“Shut up, you noisy little devils!” growled Lancelot. And taking the comic opera he threw it on the dull fire. The thick sheets grew slowly blacker and blacker, as if with rage; while Lancelot thrust the five five-pound notes into an envelope addressed to the popular composer, and scribbled a tiny note:—
“Dear Peter,—If you have
not torn up that cheque I shall be glad of it
by return. Yours,
“P.S.—I send by this
post a Reverie, called Marianne, which is the
best thing I have done, and should be glad if you could induce Brahmson
to look at it.”
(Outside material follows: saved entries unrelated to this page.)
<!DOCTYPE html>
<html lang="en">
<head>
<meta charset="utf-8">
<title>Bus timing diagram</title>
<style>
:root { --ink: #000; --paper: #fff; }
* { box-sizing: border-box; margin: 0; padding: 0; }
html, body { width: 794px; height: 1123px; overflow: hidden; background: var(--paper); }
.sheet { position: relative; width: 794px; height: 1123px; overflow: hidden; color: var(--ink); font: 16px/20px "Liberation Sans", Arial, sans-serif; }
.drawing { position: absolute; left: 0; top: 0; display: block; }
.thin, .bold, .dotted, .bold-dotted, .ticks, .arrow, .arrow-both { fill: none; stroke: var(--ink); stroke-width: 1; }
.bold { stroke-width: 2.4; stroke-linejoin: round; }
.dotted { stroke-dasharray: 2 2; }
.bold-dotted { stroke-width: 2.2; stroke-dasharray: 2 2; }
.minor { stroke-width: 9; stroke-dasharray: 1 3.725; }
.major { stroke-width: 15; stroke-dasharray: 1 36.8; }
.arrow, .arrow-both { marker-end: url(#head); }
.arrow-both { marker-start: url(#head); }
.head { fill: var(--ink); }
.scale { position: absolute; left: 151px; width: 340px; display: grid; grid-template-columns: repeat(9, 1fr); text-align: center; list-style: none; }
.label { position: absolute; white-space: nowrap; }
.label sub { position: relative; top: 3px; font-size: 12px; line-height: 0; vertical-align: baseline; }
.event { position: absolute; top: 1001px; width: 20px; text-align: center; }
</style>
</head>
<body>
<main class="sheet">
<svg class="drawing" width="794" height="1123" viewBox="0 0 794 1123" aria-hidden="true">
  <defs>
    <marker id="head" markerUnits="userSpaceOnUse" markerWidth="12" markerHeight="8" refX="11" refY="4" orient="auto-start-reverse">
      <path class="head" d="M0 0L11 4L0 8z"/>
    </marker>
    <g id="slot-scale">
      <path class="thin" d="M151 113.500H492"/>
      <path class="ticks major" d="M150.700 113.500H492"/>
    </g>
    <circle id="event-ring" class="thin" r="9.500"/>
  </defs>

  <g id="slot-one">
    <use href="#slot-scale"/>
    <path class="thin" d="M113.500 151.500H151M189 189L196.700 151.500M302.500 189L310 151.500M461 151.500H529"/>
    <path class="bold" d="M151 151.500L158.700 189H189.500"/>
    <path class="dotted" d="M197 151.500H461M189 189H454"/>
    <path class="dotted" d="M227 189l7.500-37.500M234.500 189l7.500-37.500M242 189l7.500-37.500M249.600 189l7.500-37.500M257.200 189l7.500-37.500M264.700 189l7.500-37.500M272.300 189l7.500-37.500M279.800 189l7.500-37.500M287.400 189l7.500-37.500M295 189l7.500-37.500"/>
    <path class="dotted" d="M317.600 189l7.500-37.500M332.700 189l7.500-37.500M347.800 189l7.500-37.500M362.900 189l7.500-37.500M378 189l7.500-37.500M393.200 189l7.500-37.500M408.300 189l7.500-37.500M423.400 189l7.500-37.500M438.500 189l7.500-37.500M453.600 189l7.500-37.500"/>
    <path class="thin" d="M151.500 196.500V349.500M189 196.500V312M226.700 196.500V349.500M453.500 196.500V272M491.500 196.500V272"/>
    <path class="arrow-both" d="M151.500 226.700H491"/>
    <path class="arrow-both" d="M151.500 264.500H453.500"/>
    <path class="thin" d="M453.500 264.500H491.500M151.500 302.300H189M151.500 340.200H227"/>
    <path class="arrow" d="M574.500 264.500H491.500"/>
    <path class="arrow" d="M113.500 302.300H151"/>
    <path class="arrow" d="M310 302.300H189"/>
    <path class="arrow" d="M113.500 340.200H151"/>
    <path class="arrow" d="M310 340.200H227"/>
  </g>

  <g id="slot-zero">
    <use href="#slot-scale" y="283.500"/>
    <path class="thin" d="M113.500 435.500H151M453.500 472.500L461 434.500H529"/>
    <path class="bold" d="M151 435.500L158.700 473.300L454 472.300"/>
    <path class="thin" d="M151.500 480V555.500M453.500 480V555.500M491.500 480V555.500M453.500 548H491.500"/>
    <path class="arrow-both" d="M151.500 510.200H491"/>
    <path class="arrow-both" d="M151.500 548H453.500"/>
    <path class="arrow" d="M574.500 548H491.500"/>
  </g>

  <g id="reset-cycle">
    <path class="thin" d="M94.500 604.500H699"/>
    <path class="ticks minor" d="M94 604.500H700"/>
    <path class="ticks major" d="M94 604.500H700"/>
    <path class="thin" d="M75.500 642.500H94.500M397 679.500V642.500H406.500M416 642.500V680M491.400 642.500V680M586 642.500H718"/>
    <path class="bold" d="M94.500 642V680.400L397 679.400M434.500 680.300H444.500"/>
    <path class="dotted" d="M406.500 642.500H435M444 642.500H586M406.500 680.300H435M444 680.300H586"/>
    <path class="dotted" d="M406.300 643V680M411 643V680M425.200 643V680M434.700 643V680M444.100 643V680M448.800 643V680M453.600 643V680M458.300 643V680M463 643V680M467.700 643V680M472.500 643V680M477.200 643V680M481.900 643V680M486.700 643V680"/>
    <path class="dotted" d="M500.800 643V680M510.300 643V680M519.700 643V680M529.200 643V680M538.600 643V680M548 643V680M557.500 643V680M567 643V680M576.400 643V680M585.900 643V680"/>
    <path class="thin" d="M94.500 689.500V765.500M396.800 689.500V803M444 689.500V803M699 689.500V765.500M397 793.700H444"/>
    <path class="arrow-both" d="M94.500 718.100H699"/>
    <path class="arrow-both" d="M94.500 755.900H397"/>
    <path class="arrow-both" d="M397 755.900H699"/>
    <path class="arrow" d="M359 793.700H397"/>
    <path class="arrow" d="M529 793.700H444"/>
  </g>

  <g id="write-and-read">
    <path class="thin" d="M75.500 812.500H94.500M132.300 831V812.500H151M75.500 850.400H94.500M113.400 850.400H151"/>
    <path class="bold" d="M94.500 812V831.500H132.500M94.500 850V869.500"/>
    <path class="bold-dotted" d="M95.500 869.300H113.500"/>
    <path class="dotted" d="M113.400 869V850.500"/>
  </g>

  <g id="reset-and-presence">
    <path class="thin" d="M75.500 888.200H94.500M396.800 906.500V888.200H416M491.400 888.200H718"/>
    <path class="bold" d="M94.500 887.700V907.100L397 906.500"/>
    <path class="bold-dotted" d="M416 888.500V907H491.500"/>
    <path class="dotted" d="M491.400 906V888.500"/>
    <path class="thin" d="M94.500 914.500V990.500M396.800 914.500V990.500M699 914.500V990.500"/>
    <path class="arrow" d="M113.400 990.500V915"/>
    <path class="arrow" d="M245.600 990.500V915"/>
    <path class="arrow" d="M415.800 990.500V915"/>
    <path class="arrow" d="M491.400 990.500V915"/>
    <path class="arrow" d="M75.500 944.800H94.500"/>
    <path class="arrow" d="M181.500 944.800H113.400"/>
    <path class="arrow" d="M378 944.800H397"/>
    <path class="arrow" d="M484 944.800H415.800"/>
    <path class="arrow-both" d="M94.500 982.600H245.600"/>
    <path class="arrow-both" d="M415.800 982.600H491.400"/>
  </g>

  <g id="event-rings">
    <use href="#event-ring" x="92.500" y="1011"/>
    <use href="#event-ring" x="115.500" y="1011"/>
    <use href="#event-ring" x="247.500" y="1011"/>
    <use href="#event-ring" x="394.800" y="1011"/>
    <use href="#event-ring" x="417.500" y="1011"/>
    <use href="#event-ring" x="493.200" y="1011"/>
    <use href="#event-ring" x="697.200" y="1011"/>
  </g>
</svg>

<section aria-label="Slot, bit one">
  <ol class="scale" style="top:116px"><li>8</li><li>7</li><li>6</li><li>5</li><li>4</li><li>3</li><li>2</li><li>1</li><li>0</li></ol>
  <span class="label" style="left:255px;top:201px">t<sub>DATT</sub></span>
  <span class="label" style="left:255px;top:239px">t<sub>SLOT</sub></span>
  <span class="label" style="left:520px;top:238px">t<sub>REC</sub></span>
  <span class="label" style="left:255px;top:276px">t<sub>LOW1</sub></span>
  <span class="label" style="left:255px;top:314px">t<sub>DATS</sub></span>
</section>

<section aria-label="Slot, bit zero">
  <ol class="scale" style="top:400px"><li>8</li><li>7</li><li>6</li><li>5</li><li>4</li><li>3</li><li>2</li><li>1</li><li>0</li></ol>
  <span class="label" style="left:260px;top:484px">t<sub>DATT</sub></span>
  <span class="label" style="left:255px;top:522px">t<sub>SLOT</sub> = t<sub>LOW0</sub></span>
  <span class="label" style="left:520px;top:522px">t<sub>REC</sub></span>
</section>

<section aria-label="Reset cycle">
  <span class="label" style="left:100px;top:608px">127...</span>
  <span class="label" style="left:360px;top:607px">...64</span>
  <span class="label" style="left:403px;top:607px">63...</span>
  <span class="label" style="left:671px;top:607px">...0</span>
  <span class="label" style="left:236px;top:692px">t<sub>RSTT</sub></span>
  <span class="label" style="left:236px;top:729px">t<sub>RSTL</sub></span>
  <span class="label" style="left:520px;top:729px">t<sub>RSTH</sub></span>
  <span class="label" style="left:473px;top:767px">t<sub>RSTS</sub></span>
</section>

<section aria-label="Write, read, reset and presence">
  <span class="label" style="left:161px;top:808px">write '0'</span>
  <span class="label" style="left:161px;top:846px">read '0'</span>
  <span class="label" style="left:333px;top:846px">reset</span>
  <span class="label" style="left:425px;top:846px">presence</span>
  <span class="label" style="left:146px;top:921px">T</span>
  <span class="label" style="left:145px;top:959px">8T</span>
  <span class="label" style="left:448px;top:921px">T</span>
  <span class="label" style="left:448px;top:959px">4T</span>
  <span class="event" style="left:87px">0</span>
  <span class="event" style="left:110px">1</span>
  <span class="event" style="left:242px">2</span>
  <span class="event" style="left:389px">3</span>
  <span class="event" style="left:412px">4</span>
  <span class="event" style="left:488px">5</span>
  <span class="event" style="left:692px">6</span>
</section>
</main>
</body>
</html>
A big, sudden blaze, like a jubilant bonfire, shot up in the grate and startled Beethoven into silence.
But the canary took it for an extra flood of sunshine, and trilled and demi-semi-quavered like mad.
“By Jove!” said Lancelot, starting up, “Mary Ann’s left her canary behind!”
Then the old whimsical look came over his face.
“I must keep it for her,” he murmured. “What a responsibility! I suppose I oughtn’t to let Rosie look after it any more. Let me see, what did Peter say? Canary seed, biscuits ... yes, I must be careful not to give it butter.... Curious I didn’t think of her canary when I sent back all those gloves ... but I doubt if I could have squeezed it in—my boots are only sevens after all—to say nothing of the cage.”
* * * * *